Joel Schoening of the Oregon Beverage Recycling Cooperative (OBRC) explained:
“Every time that bottle gets reused, you’re cutting the carbon footprint of that bottle in half. It’s the most sustainable choice in the beer aisle.”
Some research suggests that reusing bottles cuts their carbon footprint by even more than that; a study out of Canada found that once a refillable system gains traction, 98% of the bottles get returned, and it uses 93% less energy than creating a new container.
It takes between 47% and 82% less water to wash refillable bottles than it does to make new single-use bottles for the delivery of the same amount of beverage.
The new bottles can be refilled up to 40 times. Customers can drop them off at any of the OBRC’s 21 redemption centers.  
Schoening, the cooperative’s spokesperson, said: 
“We’re in a really unique position to make this work. We’re introducing a bottle we can sell to any brewery that’s interested in using that bottle.”
The new, thicker bottles now lining store shelves in Oregon are composed of mostly recycled glass. The bottles were designed so that they could be easily separated from the rest of the glass in the existing bottle deposit system, according to Schoening, ensuring that they get refilled instead of recycled.
For beer-lovers, however, it’s business as usual, as long as they collect their bottle deposits.
Schoening said: 
“I like to say all the consumer has to do is choose to buy it. When they go through a machine, they’ll have a unique bar code that will identify them as different from another glass bottle.”
Breweries are only legally allowed to distribute 20% of the beer they put in refillable bottles to out-of-state locations. This prevents too many bottles from being shipped out but never returned.
Schoening hopes that the 7 breweries currently participating in the cooperative will soon have company from cider makers and wineries in the state.

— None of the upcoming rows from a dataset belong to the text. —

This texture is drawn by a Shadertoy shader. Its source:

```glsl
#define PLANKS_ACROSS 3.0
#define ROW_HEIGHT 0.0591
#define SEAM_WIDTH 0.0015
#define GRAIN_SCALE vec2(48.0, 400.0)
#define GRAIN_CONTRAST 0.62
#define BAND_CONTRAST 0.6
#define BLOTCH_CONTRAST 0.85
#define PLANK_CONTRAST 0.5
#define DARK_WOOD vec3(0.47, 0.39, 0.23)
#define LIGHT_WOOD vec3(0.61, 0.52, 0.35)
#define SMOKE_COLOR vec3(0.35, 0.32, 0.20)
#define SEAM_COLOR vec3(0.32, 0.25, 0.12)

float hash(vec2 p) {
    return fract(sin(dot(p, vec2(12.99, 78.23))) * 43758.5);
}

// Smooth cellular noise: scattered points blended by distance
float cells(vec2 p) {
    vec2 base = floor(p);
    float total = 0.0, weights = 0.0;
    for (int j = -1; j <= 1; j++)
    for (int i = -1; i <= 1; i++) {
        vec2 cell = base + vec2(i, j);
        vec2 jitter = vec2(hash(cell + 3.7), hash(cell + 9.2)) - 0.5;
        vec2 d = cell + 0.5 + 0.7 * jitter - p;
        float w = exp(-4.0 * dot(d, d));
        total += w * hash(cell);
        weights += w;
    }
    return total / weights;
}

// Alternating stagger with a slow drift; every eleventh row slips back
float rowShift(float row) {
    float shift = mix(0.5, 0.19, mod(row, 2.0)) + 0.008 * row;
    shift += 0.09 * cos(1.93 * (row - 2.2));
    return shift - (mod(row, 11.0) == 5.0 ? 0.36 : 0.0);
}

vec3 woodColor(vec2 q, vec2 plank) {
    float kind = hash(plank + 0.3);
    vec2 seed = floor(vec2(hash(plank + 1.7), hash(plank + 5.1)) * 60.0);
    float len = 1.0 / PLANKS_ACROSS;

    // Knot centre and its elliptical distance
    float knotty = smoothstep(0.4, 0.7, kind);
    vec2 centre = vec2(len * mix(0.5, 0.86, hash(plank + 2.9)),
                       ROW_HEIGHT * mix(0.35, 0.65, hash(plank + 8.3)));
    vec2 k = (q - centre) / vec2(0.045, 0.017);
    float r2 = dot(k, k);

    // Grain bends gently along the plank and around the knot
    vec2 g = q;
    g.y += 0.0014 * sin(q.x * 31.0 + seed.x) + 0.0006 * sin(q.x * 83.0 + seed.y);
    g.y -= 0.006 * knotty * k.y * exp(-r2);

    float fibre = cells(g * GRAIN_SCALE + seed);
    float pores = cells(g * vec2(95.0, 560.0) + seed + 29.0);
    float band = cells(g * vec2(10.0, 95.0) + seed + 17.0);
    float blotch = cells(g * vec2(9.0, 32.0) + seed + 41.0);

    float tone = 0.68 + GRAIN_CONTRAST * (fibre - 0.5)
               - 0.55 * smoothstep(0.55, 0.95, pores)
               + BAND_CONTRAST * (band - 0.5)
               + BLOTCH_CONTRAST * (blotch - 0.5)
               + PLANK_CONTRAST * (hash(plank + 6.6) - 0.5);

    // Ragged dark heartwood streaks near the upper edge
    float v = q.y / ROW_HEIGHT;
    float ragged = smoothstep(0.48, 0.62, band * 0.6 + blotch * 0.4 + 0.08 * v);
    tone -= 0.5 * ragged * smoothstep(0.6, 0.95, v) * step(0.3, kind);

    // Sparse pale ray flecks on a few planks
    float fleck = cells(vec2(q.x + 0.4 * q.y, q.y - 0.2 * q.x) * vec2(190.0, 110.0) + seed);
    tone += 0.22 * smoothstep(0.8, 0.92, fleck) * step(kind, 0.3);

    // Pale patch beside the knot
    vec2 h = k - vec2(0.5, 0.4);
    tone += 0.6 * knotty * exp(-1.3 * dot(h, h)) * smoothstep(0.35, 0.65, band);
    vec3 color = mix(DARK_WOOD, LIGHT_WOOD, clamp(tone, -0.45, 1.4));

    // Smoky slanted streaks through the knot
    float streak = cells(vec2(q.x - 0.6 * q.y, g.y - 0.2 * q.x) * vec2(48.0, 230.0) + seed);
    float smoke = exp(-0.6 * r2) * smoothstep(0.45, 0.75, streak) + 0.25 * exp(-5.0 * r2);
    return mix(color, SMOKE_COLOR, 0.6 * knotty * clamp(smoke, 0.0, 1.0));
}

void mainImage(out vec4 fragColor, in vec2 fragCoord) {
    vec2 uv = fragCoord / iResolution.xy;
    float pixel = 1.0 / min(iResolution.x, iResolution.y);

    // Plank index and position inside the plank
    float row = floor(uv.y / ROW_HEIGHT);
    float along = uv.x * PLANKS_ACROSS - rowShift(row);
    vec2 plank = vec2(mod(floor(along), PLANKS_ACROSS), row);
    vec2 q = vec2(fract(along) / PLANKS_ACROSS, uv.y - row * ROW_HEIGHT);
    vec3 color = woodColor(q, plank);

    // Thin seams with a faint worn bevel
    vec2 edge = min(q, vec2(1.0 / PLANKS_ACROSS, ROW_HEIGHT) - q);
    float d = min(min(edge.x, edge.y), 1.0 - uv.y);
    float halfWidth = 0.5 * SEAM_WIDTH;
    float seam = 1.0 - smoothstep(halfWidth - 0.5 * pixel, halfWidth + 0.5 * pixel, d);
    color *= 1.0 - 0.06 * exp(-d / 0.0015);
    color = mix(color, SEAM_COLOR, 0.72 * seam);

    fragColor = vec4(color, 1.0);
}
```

He is in talks with several companies about using refillable bottles that might come in different colors.
Additionally, the cooperative plans on offering a loyalty program where buyers who return a box of 12 refillable bottles receive a 20% discount (12 cents instead of 10 cents).
OBRC is also talking with the Oregon Department of Environmental Quality about figuring out exactly how much carbon the program is saving. The cooperative is also trying to bring a bottle-washing facility to Portland, which they hope to build by 2020. In the meantime, all the refillable bottles will be sent to a facility in Montana for washing.